Reading the records below, count the lines in which the string "sway" appears; write the number only.

Excerpted data Block Start

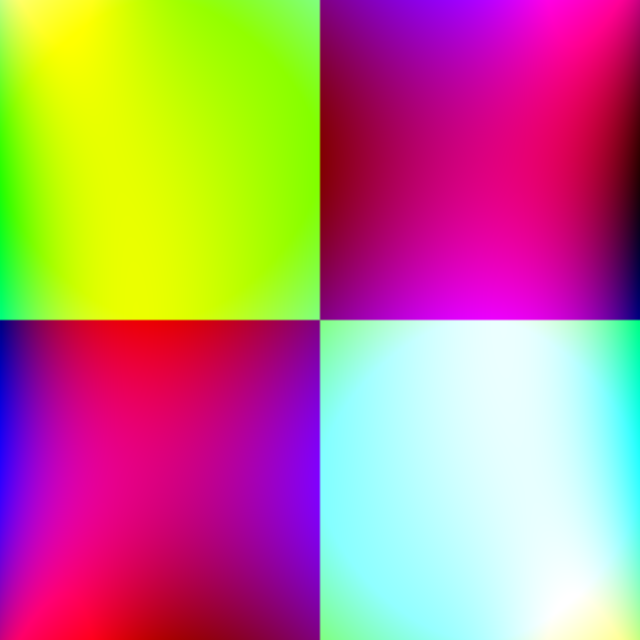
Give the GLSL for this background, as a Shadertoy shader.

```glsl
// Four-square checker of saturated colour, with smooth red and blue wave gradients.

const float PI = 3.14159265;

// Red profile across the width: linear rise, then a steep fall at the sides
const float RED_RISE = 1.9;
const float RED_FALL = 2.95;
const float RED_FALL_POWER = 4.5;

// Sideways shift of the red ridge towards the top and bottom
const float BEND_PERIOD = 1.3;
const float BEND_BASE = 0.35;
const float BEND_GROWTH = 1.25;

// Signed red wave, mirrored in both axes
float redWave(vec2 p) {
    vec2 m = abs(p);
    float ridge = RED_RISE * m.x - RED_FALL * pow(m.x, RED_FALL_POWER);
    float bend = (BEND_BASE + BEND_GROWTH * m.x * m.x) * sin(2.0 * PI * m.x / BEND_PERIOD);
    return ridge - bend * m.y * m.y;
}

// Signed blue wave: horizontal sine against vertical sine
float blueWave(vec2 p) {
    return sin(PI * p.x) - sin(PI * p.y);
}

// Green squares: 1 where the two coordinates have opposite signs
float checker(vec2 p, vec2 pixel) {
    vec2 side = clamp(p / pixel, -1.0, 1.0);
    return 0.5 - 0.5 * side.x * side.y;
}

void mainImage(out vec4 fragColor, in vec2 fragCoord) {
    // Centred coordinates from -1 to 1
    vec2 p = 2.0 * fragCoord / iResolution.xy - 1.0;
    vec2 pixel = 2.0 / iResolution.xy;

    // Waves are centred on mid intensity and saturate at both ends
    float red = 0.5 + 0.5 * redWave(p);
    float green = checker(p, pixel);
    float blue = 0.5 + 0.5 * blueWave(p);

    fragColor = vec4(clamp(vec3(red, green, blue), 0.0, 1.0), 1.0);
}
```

Excerpted data Block End
Excerpted data Block Start

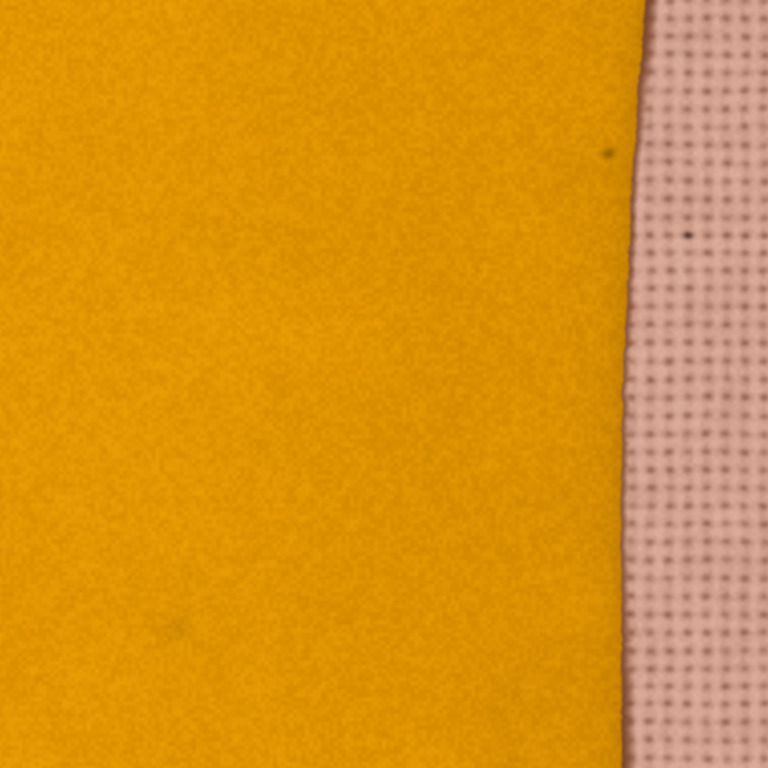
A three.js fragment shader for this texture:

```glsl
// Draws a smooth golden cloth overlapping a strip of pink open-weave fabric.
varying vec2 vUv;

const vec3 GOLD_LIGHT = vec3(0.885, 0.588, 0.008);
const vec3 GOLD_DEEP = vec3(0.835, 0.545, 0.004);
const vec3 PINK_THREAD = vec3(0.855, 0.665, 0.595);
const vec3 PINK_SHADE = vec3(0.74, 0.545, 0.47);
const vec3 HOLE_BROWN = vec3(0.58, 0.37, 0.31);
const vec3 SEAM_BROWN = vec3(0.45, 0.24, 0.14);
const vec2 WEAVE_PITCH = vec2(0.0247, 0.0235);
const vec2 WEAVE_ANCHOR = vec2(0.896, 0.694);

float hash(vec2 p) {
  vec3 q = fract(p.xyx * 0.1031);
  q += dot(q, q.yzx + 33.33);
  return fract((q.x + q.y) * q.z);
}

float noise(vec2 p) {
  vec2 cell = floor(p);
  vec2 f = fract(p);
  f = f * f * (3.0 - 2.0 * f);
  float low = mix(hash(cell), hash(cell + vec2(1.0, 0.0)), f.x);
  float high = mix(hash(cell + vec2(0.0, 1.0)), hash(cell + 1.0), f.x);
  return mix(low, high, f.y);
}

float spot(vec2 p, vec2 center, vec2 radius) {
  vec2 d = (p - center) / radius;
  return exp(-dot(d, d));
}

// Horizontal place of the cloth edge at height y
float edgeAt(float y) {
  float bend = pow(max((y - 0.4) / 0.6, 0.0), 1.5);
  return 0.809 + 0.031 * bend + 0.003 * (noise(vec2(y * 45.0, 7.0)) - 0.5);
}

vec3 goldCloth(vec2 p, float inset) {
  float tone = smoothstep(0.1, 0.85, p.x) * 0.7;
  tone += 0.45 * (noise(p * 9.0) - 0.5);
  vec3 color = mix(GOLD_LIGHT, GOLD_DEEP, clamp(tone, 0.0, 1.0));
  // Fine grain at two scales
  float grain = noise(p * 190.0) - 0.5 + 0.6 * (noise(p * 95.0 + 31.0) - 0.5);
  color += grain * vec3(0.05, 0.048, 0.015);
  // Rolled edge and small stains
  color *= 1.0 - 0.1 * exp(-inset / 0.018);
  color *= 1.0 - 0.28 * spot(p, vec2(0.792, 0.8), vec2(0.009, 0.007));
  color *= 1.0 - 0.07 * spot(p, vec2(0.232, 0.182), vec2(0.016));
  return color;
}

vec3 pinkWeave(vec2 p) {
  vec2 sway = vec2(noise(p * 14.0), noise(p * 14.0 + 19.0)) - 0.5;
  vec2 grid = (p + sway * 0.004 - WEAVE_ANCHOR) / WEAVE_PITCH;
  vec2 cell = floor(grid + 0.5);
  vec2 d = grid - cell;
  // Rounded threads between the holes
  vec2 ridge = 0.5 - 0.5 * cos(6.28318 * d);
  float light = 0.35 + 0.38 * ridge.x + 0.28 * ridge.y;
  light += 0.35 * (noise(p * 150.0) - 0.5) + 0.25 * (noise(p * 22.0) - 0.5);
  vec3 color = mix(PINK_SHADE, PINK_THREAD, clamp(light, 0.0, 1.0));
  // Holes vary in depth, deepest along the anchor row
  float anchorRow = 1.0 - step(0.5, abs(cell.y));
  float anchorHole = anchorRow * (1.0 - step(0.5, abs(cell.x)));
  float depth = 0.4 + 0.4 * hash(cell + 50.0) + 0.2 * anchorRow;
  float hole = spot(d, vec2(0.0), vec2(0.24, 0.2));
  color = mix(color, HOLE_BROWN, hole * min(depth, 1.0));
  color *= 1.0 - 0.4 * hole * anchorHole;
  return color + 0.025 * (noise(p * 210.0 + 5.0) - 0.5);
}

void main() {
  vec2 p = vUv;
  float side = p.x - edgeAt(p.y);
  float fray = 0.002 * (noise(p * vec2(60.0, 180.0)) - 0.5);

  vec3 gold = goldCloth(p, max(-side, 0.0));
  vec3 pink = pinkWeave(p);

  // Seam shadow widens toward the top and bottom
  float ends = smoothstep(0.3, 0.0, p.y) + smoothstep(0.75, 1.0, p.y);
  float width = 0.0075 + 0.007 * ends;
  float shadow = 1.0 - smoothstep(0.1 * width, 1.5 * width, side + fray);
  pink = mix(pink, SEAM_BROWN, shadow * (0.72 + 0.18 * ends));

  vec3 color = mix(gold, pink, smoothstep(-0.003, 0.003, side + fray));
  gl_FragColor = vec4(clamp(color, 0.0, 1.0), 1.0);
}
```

Excerpted data Block End
Excerpted data Block Start

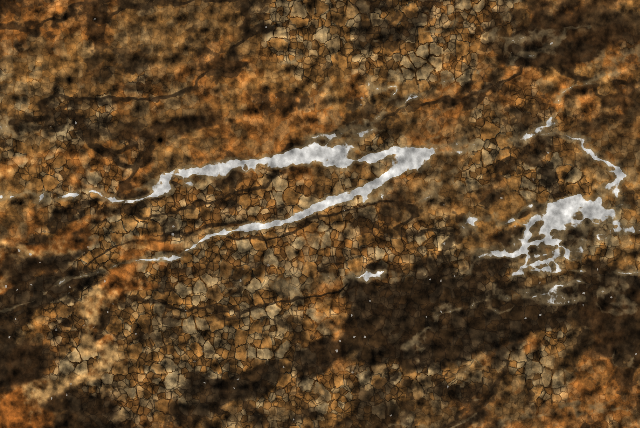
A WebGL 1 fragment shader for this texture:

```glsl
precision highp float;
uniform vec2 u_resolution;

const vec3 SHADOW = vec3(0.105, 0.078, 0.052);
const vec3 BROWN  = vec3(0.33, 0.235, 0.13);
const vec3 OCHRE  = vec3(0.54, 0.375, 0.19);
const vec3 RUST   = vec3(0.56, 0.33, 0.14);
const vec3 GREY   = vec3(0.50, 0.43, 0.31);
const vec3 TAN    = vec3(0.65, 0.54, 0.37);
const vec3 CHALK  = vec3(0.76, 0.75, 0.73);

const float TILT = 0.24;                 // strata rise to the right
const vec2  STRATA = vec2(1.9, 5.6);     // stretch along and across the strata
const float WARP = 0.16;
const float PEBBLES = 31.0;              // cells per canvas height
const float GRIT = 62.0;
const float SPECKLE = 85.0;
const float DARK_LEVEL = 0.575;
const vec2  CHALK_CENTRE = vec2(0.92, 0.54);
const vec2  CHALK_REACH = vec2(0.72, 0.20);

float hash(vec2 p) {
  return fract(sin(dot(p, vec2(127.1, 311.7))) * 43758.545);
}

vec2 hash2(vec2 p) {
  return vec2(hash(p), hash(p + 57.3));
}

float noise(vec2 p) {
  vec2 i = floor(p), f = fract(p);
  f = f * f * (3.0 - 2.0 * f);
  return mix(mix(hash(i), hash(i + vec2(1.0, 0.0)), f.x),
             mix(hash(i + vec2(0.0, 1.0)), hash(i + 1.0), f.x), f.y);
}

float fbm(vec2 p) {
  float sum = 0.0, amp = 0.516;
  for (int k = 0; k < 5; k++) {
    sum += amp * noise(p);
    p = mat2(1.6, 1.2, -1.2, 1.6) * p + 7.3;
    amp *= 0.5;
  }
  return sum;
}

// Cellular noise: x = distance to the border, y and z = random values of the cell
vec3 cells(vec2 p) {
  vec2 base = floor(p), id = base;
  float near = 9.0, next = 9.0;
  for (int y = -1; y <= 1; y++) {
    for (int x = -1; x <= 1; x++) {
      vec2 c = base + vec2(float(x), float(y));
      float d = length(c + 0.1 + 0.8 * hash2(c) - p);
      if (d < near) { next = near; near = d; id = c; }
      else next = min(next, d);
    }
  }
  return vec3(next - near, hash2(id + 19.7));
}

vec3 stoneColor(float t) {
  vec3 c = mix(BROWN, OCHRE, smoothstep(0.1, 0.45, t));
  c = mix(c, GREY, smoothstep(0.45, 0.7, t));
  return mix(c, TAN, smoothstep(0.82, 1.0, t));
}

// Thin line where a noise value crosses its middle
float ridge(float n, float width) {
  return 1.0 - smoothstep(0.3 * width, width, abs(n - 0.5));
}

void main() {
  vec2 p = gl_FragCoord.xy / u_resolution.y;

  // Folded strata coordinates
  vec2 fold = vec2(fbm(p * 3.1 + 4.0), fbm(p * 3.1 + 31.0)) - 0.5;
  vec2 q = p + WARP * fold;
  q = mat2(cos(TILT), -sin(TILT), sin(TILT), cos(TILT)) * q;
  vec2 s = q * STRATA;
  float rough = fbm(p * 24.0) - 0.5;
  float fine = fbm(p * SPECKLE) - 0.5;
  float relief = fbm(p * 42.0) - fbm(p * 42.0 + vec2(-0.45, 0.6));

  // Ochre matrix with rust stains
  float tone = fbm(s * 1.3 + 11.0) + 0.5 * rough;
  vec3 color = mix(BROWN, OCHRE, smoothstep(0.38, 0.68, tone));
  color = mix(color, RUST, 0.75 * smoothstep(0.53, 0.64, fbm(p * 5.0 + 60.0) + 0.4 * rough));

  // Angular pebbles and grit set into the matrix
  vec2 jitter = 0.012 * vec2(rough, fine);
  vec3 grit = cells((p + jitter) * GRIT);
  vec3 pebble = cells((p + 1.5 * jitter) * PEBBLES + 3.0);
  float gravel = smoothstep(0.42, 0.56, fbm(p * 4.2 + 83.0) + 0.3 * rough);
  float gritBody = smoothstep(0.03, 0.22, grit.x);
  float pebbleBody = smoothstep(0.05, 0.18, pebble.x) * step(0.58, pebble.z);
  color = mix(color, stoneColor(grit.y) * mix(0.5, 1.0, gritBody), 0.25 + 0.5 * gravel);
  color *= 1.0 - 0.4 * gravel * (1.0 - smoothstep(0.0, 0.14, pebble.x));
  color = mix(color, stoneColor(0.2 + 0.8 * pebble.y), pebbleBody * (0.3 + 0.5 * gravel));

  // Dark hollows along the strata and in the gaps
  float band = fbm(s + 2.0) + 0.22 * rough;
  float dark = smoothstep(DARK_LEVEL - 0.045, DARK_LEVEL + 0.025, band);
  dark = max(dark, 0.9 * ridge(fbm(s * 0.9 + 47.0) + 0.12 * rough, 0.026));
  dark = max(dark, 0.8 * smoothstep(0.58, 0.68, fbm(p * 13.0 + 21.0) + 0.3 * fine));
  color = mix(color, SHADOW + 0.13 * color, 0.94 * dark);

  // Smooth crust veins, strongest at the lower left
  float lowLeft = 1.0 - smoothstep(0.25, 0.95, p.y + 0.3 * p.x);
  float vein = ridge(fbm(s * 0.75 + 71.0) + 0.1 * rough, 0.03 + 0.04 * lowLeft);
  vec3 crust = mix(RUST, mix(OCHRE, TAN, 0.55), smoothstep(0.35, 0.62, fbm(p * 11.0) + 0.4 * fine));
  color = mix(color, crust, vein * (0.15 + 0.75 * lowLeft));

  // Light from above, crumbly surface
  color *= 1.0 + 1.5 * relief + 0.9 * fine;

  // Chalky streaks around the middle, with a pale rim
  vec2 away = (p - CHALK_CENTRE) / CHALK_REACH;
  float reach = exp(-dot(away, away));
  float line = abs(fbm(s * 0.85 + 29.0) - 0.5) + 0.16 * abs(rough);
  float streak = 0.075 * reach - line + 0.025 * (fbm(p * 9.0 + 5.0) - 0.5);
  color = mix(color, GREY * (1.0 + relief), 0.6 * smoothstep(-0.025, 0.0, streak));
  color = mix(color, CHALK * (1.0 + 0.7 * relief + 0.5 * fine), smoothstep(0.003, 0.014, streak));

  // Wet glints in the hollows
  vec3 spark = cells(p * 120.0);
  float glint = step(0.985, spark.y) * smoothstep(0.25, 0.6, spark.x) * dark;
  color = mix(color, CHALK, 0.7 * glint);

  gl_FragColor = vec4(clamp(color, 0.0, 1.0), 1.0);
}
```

Excerpted data Block End

Worked solution: 2